About Beauty Miles

Chances are you've heard of food miles, but in case you haven't that's the distance that food has travelled to reach you.  But what about beauty miles? How far have the ingredients in your skincare and cosmetic products (and the products themselves) travelled to get to you? 

Skincare ingredients can travel from thousands of miles away - shea butter from West Africa, cocoa butter from South America, coconut oil from The Philippines to name a few. From there they are transported to the manufacturing site.  And sometimes, in the case of larger companies, from the manufacturing site to the distribution site.  All the while the miles are racking up.

flight paths illustration

Sometimes it seems that when it comes to marketing skincare products, the more exotic the ingredients the better.  How many times have you heard the phrase, "We've scoured the globe to find the best ingredients..." or something similar?  And every few months there's a newer, better, more exotic, must-have skincare ingredient.  Think Argan Oil, Himalayan Pink Salt, Manuka Honey and so on.

Not to mention all the products imported from abroad. If you wouldn't buy apples from New Zealand or South Africa when there are apples from Kent to be had, then why choose foreign imports over home-grown skincare products? 

It probably has a lot to do with availability, convenience and choice. Despite the fact that there are hundreds of British skincare producers, both small and large scale making high quality and effective products, that is not reflected on the High Street, which is awash with foreign imports.

Take lip balm for example. Did you know that if you added up how far the ingredients and the finished product itself have travelled for an imported lip balm it could add up to 30,000 miles to get to the UK?  That's more than once around the world!   

Head into your average High Street store and you might see Burt's Bees, Nivea, Chapstick and Lypsyl - none of which are British, and only one of which uses all-natural ingredients. Even the majority or listings in the local health food shop are non-British brands, although they are more likely to stock locally-made products if approached.  There are occasional exceptions to this on the High Street, but it's up to us to change our shopping habits and demand more from our High Street retailers.

green footprint made from leaves

Fairfield Gardens started in 2007 but it was the issue of beauty miles that made us stop and reconsider our direction. We are on a mission to create a line of products not only produced in the UK, but which contain a high proportion of ingredients that are grown, produced or manufactured in the UK – something that you just don’t see on the High Street. 

Our multi-award winning range of lip balms are the first step on the way to realising that dream.  We use at least 75% British ingredients in all of our lip balms, and we are always on the lookout for new home-grown ingredients to help us push that percentage ever higher.  
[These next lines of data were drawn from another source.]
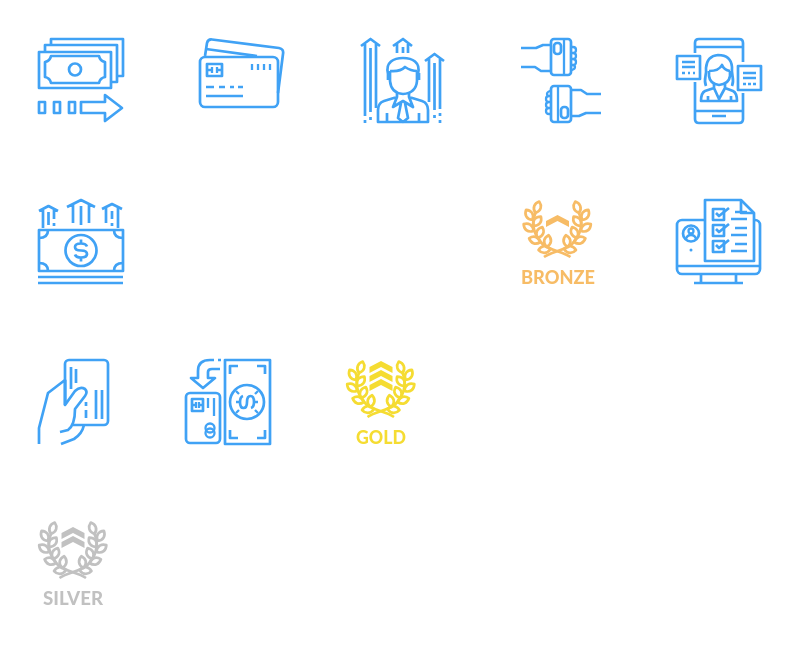
<!DOCTYPE html>
<html lang="en">
<head>
<meta charset="utf-8">
<title>Payment and rank icons</title>
<style>
:root { --line: #40a2f5; --bronze: #f7bc66; --gold: #f5dc32; --silver: #c1c1c1; --paper: #fff; }
html, body { margin: 0; background: var(--paper); overflow: hidden; }
.icon-sheet { display: block; width: 800px; height: 645px; }
.icon { fill: none; stroke: var(--line); stroke-width: 2.7; stroke-linejoin: round; }
.solid { fill: var(--paper); }
.dot { fill: var(--line); stroke: none; }
.fine { stroke-width: 2.3; }
.bronze { color: var(--bronze); }
.gold { color: var(--gold); }
.silver { color: var(--silver); }
.rank text { font: 800 18px Lato, "Open Sans", sans-serif; fill: currentColor; }
</style>
</head>
<body>
<svg class="icon-sheet" viewBox="0 0 800 645" xmlns="http://www.w3.org/2000/svg">
<defs>
  <path id="leaf" d="M0 0C-5 -4 -4 -9 0 -12C4 -9 5 -4 0 0Z"/>
  <g id="branch" fill="none" stroke="currentColor" stroke-width="2.7" stroke-linejoin="round">
    <path d="M13 14C8 25 12 37 20 45C28 52 39 52 48 58"/>
    <use href="#leaf" transform="translate(13 14) rotate(18)"/>
    <use href="#leaf" transform="translate(10 21) rotate(-32)"/>
    <use href="#leaf" transform="translate(11 27) rotate(38)"/>
    <use href="#leaf" transform="translate(11 32) rotate(-55)"/>
    <use href="#leaf" transform="translate(15 39) rotate(24)"/>
    <use href="#leaf" transform="translate(18 43) rotate(-72)"/>
    <use href="#leaf" transform="translate(24 48) rotate(10)"/>
    <use href="#leaf" transform="translate(28 50) rotate(-95)"/>
  </g>
  <g id="laurel">
    <use href="#branch"/>
    <use href="#branch" transform="translate(69.5 0) scale(-1 1)"/>
  </g>
  <polygon id="chevron" points="23.5,22 35,16 46.5,22 46.5,28 35,22 23.5,28" fill="currentColor"/>
  <g id="phone-hand">
    <path d="M521 48H536L543 45H551M521 67H535L541 71H551"/>
    <rect x="551" y="39" width="20" height="36" rx="3"/>
    <rect x="554" y="43" width="7" height="11" rx="3"/>
    <path d="M564 40V74" class="fine"/>
    <path class="fine" d="M571 47H573Q576 47 576 50T573 53H571M571 53H573Q576 53 576 56T573 59H571M571 59H573Q576 59 576 62T573 65H571M571 65H572Q575 65 575 67T572 70H571"/>
  </g>
  <g id="checked-line">
    <rect x="713" y="209" width="11" height="11"/>
    <path d="M716 213L719 216L729 208M731 219H747M735 212H747"/>
  </g>
  <path id="dollar" d="M6 -4Q5 -7 0 -7Q-6 -7 -6 -3.5Q-6 0 0 0Q6 0 6 3.5Q6 7 0 7Q-5 7 -6 4M0 -11V-7M0 7V11"/>
</defs>

<g class="icon" id="send-cash">
  <path d="M51 45V39H123V76H117M45 52V45H117V82H111"/>
  <rect x="39" y="52" width="72" height="36"/>
  <path d="M51 56H99Q100 61 105 62V77Q100 78 99 83H51Q50 78 45 77V62Q50 61 51 56Z"/>
  <circle cx="75" cy="69.5" r="6"/>
  <rect x="39" y="102" width="6" height="11"/>
  <rect x="54" y="102" width="6" height="11"/>
  <rect x="69" y="102" width="6" height="11"/>
  <path d="M81 102H105V95L122 108L105 121V113H81Z"/>
</g>

<g class="icon" id="bank-cards">
  <path d="M205 56L207 43Q208 39 212 39.5L279 48Q284 49 283 54L278 93"/>
  <path d="M206 49L257 56"/>
  <rect x="200" y="57" width="78" height="50" rx="5"/>
  <rect x="207" y="64" width="15" height="12"/>
  <path class="fine" d="M207 70H212M217 70H222M212 67V73M217 67V73M252 64V70M258 64V70M264 64V70M270 64V70"/>
  <path d="M206 87H214M219 87H225M230 87H234M238 87H243M206 96H243"/>
</g>

<g class="icon" id="career-growth">
  <path d="M361 46L370.500 39L380 46M365 44V116M376 44V108M370.500 48V112M365 120V123M370.500 117V120M393 46L403 39L412 46M397 44V53M408 44V53M403 47V53"/>
  <path d="M425 61L434.500 54L444 61M429 59V102M440 59V109M434.500 63V110M440 113V116M434.500 115V118M440 120V123"/>
  <path d="M388 74C385 62 394 58 403 58S421 62 418 74M390 71Q400 72 405 67Q411 71 417 71M390 71V81Q391 93 403 94Q416 93 417 81V71M388 73V80M419 73V80"/>
  <path d="M397 93V97L384 101Q378 103 378 110V122H428V110Q428 103 422 101L409 97V93M397 97L393 107L403 101L413 107L409 97M401 103L398 118L403 122L408 118L405 103M387 113V122M419 113V122"/>
</g>

<g class="icon" id="phone-transfer">
  <use href="#phone-hand"/>
  <use href="#phone-hand" transform="rotate(180 561 80.500)"/>
</g>

<g class="icon" id="online-support">
  <path d="M695 53V43Q695 39 699 39H739Q743 39 743 43V62M695 82V119Q695 123 699 123H739Q743 123 743 119V93M695 47H743M695 111H743M712 116H726"/>
  <rect x="677" y="56" width="23" height="23"/>
  <rect x="738" y="66" width="23" height="24"/>
  <path class="fine" d="M682 62H695M682 67H695M682 73H685M688 73H690M693 73H695M743 73H756M743 78H756M743 84H746M748 84H751M753 84H756"/>
  <path d="M706 86C703 79 707 76 706 68Q707 56 718 55Q731 55 732 67C731 76 735 79 732 86M709 71Q719 71 722 65Q724 70 730 71M709 71V76Q710 84 719 85Q729 84 730 76V71"/>
  <path d="M714 84V88L705 91Q701 93 701 101H737Q737 93 733 91L725 88V84M714 88L719 99L725 88M708 96V101M731 96V101"/>
</g>

<g class="icon" id="cash-profit">
  <path d="M39 211L48.500 206L58 211M43 209V228M54 209V219M48.500 212V225M54 223V226M67 207L81 200L95 207M73 205V223M89 205V223M81 206V225M102 209L112 204L122 209M106 207V223M118 207V228M112 211V219M112 223V226"/>
  <rect x="39" y="230" width="84" height="41"/>
  <circle cx="81" cy="250.500" r="15.500"/>
  <use href="#dollar" x="81" y="250.500"/>
  <path d="M48 230Q48 238 39 238M114 230Q114 238 123 238M39 263Q48 263 48 271M123 263Q114 263 114 271M38 277H123M38 283H123"/>
</g>

<g class="rank bronze" id="bronze-rank">
  <use href="#laurel" x="522.500" y="199"/>
  <use href="#chevron" x="522.500" y="199"/>
  <text x="521" y="284" textLength="74" lengthAdjust="spacingAndGlyphs">BRONZE</text>
</g>

<g class="icon" id="online-checklist">
  <rect x="677" y="220" width="83" height="54" rx="5"/>
  <path d="M677 266H760M701 275V282M736 275V282M694 283H743"/>
  <circle cx="691" cy="233.500" r="8"/>
  <circle class="fine" cx="691" cy="231" r="2.500"/>
  <path class="fine" d="M686 239Q687 235 691 235T696 239"/>
  <circle class="dot" cx="691" cy="250" r="1.500"/>
  <path class="solid" d="M705 200H741L754 213V261H705Z"/>
  <path d="M741 200V213H754"/>
  <use href="#checked-line"/>
  <use href="#checked-line" y="16"/>
  <use href="#checked-line" y="32"/>
</g>

<g class="icon" id="card-in-hand">
  <rect x="65" y="360" width="43" height="65" rx="4"/>
  <path d="M71 367V389M76 369V383M96 390V419M102 390V419M86 402V406M86 410V418"/>
  <path class="solid" d="M39 444V428L48 393L65 380V405L75 391Q80 386 85 389Q88 392 85 396L75 409Q75 425 68 430L60 432"/>
  <path d="M65 380V405M61 444L74 439Q82 434 84 425"/>
</g>

<g class="icon" id="card-to-cash">
  <rect x="225" y="360" width="45" height="84"/>
  <path d="M230 374V366H238M257 366H265V374M230 430V438H238M257 438H265V430"/>
  <circle cx="247" cy="402" r="17"/>
  <use href="#dollar" transform="translate(247 402) rotate(90)"/>
  <path class="fine" d="M236 391L239 394M258 391L255 394M236 413L239 410M258 413L255 410"/>
  <path d="M214 360H210Q198 360 198 371V378H191L203 388L215 378H208V372Q208 369 212 369H220M218 360H221"/>
  <rect x="186" y="393" width="34" height="50" rx="4"/>
  <rect x="192" y="399" width="11" height="12"/>
  <path class="fine" d="M192 405H196M199 405H203M196 402V408M199 402V408M208 398V408M214 398V416"/>
  <circle class="fine" cx="210" cy="428" r="4.500"/>
  <circle class="fine" cx="210" cy="433" r="4.500"/>
</g>

<g class="rank gold" id="gold-rank">
  <use href="#laurel" x="346" y="359"/>
  <use href="#chevron" x="346" y="345"/>
  <use href="#chevron" x="346" y="354"/>
  <use href="#chevron" x="346" y="363"/>
  <text x="356" y="444" textLength="50" lengthAdjust="spacingAndGlyphs">GOLD</text>
</g>

<g class="rank silver" id="silver-rank">
  <use href="#laurel" x="38" y="520"/>
  <use href="#chevron" x="38" y="511"/>
  <use href="#chevron" x="38" y="520"/>
  <text x="43" y="605" textLength="60" lengthAdjust="spacingAndGlyphs">SILVER</text>
</g>
</svg>
</body>
</html>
But it’s not just a gimmick.  We are committed to producing quality products that are effective. Our awards and positive feedback from our customers can attest to that. 

There’s no denying that there are some amazing ingredients and products that come from abroad, but we aim to show that skincare ingredients don't have to be exotic to be effective. There is a wealth of untapped natural goodness that is being under-used right here at home. 

Fields of oil seed rape are a familiar sight in the summer, but wouldn't it be wonderful to see more fields of lavender, calendula, chamomile, cornflowers, borage and the like?  And with food farming being increasingly pressed by supermarket practices leading to low margins for farmers and high volumes of waste, who knows, creating a demand for home-grown skincare might even help to revive the British farming industry!

It might take a bit of looking to find the right products, but there are wonderful websites out there like Sophia's Choice and Love Lula, which have brought together some great British skincare brands. Also sites like Make it British and Britipedia list all manner of British-made goods - from clothes to appliances. 

So try to seek out natural skincare (and other) products that are made in Britain and ideally, if you can find them, choose products that use British ingredients too, like Fairfield Gardens Lip Balms.